With their spaceship falling apart around them and little or no income coming in, Valerian and Laureline find themselves on Rubanis, unable to afford the repairs and unable to leave. Fortunately, all is not lost as they’re offered paid work by a previous acquaintance, the Rubanis Chief Of Police. Although he is pretty much running the planet on his own terms, he wants to know who or what resides at the city’s centre and is willing to pay Valerian and Laureline the danger money to find out.
Rubanis is an advanced world, but bedevilled by corruption, so as the heroes pass through the city’s five distinct circles they face numerous difficulties and dangers, although they do benefit from the local knowledge and guidance of S’Tracks, a somewhat reckless but effective taxi driver. As a planet based on corruption this isn’t ever going to be a smooth ride, and there are other curiosities along the way, such as the shrunken heads and reduced mental capacity of the planet’s elite. The answers lie within that first circle.
We’re hearing much about strong female leads in storytelling recently, but Mézières & Christin have been doing it for decades, making Laureline independent, competent, witty, sarcastic and very capable in the face of danger. Some of the best lines in the last two books are either delivered by her or set up by her. The other thing worth mentioning, although it’s quite obvious if you’ve seen it, is the similarity between this book and the movie The Fifth Element. Mézières worked on the film, supplying concept art from as early as 1991, so there’s a bit of Valerian and Laureline in the movie and, to some degree, a bit of The Fifth Element in The Circles Of Power. Most strikingly, Bruce Willi’s character was originally a factory worker, but after Luc Besson saw the story and art this was changed to a flying taxi driver.
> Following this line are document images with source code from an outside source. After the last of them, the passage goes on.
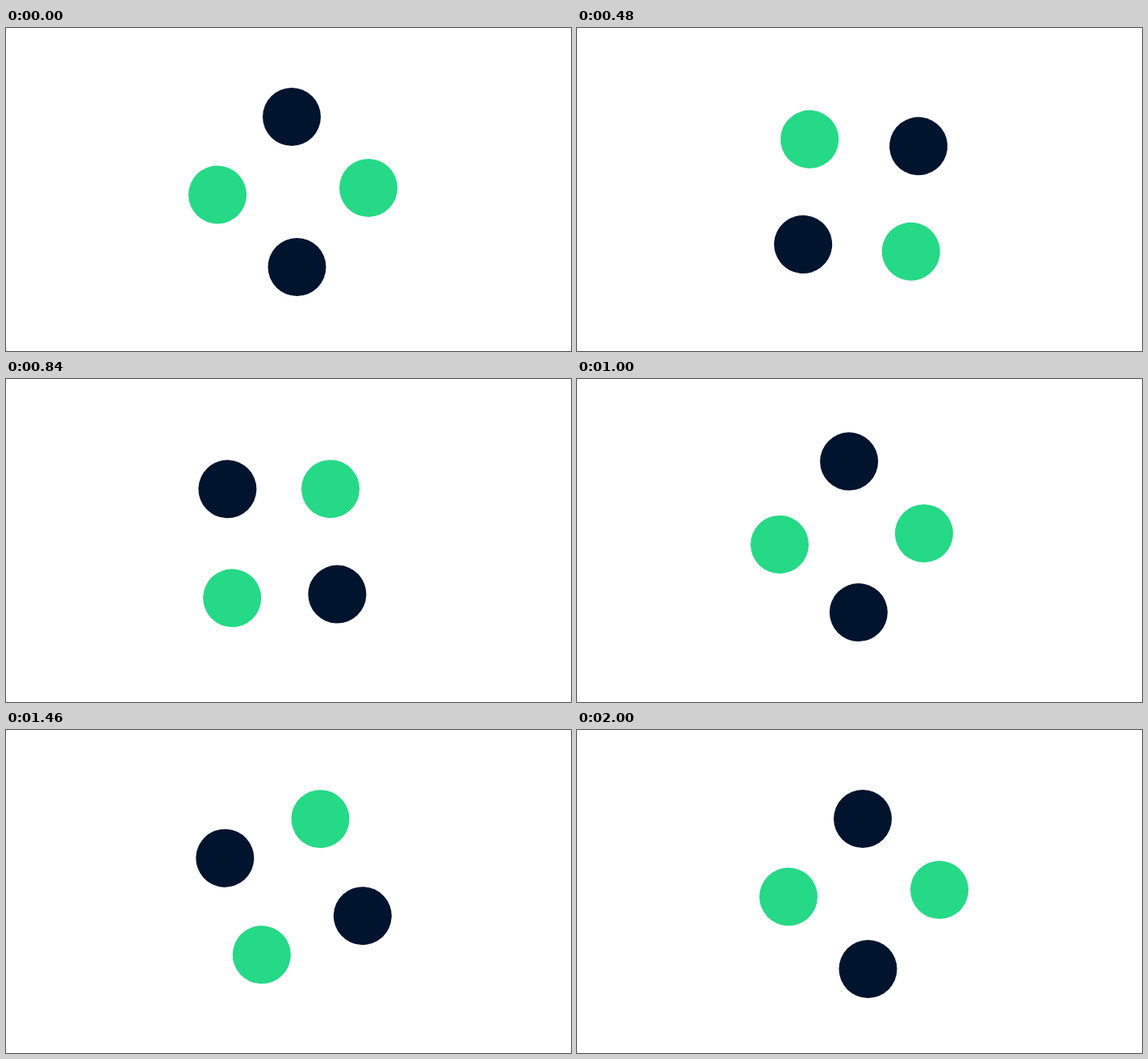
An HTML page that plays this animation: 700x400 px, repeating every 2.24 s.

```html
<!DOCTYPE html>
<html lang="en">
<head>
<meta charset="utf-8">
<title>Turning dots</title>
<style>
  html, body { margin: 0; width: 100%; height: 100%; overflow: hidden; background: #fff; }
  svg { display: block; }
</style>
</head>
<body>
<svg width="700" height="400" viewBox="0 0 700 400">
  <g fill="#00142e">
    <circle r="36" cx="354" cy="110" data-pivot="351 199.5"/>
    <circle r="36" cx="360.5" cy="296" data-pivot="349.25 199"/>
  </g>
  <g fill="#25d986">
    <circle r="36" cx="449" cy="198" data-pivot="350 201"/>
    <circle r="36" cx="262" cy="206.5" data-pivot="346 199.25"/>
  </g>
</svg>
<script>
  const LOOP = 2240, STEP = 20, DELAY = 4, TURN_END = 2000;
  const dots = document.querySelectorAll('circle');
  const start = performance.now();

  const clamp = x => Math.min(1, Math.max(0, x));
  const ease = p => p * p * (3 - 2 * p);

  function draw() {
    const elapsed = (performance.now() - start) % LOOP;
    const time = Math.floor(elapsed / STEP) * STEP;
    const angle = 360 * ease(clamp((time - DELAY) / (TURN_END - DELAY)));
    // Each dot makes one turn around its own, slightly shifted pivot.
    for (const dot of dots) {
      dot.setAttribute('transform', `rotate(${angle} ${dot.dataset.pivot})`);
    }
    requestAnimationFrame(draw);
  }
  draw();
</script>
</body>
</html>
```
This is certainly a pivotal book in the series, and may well work as a good jumping on point. Whether you opt to do that or not, you’ll definitely be needing to hop back to the beginning and delve into these books from the start. It’s a richly realised vision of the future, constantly inventive and happy to explore unusual and outlandish concepts, which is precisely what it makes it a consistently fresh read.
And if you liked that: Book 16 on its way soon, but check out them all at www.cinebook.com